I came out of the Fens—he couldn't touch a penny."
"Look you there now!" said Mrs Dollop, indignantly. "I thank the Lord he took my children to Himself, if that's all the law can do for the motherless. Then by that, it's o' no use who your father and mother is. But as to listening to what one lawyer says without asking another—I wonder at a man o' your cleverness, Mr Dill. It's well known there's always two sides, if no more; else who'd go to law, I should like to know? It's a poor tale, with all the law as there is up and down, if it's no use proving whose child you are.
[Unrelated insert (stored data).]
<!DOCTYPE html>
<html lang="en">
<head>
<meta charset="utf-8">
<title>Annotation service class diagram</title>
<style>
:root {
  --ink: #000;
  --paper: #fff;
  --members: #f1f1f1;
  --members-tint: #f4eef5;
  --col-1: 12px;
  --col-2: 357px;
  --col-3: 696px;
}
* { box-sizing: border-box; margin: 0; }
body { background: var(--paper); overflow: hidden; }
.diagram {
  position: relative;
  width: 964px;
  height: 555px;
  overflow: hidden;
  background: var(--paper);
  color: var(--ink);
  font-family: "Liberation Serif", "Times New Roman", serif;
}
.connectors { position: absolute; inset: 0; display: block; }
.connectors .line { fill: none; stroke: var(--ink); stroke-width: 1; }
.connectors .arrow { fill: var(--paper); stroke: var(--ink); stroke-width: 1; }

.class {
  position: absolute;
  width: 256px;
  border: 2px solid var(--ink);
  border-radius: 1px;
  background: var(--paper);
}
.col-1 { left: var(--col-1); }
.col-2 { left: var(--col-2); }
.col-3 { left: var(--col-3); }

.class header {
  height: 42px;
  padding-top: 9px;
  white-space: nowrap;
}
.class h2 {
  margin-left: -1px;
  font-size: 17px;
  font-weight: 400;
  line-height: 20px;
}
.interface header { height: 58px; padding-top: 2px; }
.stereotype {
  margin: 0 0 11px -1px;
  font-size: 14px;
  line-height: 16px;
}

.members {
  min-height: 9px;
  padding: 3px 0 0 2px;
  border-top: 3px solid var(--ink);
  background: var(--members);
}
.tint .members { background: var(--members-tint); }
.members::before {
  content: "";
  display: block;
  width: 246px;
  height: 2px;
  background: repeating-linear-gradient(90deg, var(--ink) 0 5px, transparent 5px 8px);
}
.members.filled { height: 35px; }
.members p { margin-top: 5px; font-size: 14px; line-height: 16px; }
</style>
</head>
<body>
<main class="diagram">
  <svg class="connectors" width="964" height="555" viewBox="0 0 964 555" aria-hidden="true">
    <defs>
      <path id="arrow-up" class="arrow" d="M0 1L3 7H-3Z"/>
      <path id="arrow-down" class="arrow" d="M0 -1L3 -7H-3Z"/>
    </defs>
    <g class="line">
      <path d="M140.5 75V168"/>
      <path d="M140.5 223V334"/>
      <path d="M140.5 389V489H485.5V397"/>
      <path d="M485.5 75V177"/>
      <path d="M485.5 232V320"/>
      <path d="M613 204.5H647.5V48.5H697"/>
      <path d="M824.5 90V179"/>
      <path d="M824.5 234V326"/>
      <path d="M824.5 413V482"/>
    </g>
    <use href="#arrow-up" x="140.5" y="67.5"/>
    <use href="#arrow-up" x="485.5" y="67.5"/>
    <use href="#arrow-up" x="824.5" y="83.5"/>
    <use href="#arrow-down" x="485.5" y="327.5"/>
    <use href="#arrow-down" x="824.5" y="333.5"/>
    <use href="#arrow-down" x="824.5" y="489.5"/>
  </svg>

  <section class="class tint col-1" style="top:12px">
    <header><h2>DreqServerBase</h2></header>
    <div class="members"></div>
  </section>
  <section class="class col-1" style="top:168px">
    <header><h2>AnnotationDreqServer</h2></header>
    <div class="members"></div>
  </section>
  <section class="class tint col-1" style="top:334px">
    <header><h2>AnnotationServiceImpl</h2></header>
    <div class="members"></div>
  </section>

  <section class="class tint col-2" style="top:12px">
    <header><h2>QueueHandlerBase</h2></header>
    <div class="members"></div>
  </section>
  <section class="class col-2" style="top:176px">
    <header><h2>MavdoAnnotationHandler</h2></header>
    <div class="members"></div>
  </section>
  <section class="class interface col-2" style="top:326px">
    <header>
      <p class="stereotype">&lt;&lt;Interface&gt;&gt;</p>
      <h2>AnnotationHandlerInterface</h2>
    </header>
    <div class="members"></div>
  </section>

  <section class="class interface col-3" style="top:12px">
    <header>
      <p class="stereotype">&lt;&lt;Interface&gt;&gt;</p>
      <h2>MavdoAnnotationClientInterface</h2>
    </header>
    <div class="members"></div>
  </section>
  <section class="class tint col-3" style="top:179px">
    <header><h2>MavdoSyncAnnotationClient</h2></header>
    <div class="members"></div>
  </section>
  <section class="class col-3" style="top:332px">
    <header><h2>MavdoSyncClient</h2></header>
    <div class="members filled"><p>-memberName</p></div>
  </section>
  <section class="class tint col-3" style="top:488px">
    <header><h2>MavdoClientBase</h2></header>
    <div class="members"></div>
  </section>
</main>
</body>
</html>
Fletcher may say that if he likes, but I say, don't Fletcher me!"
Mr Dill affected to laugh in a complimentary way at Mrs Dollop, as a woman who was more than a match for the lawyers; being disposed to submit to much twitting from a landlady who had a long score against him.
"If they come to lawing, and it's all true as folks say, there's more to be looked to nor money," said the glazier. "There's this poor creetur as is dead and gone; by what I can make out, he'd seen the day when he was a deal finer gentleman nor Bulstrode."
"Finer gentleman! I'll warrant him," said Mrs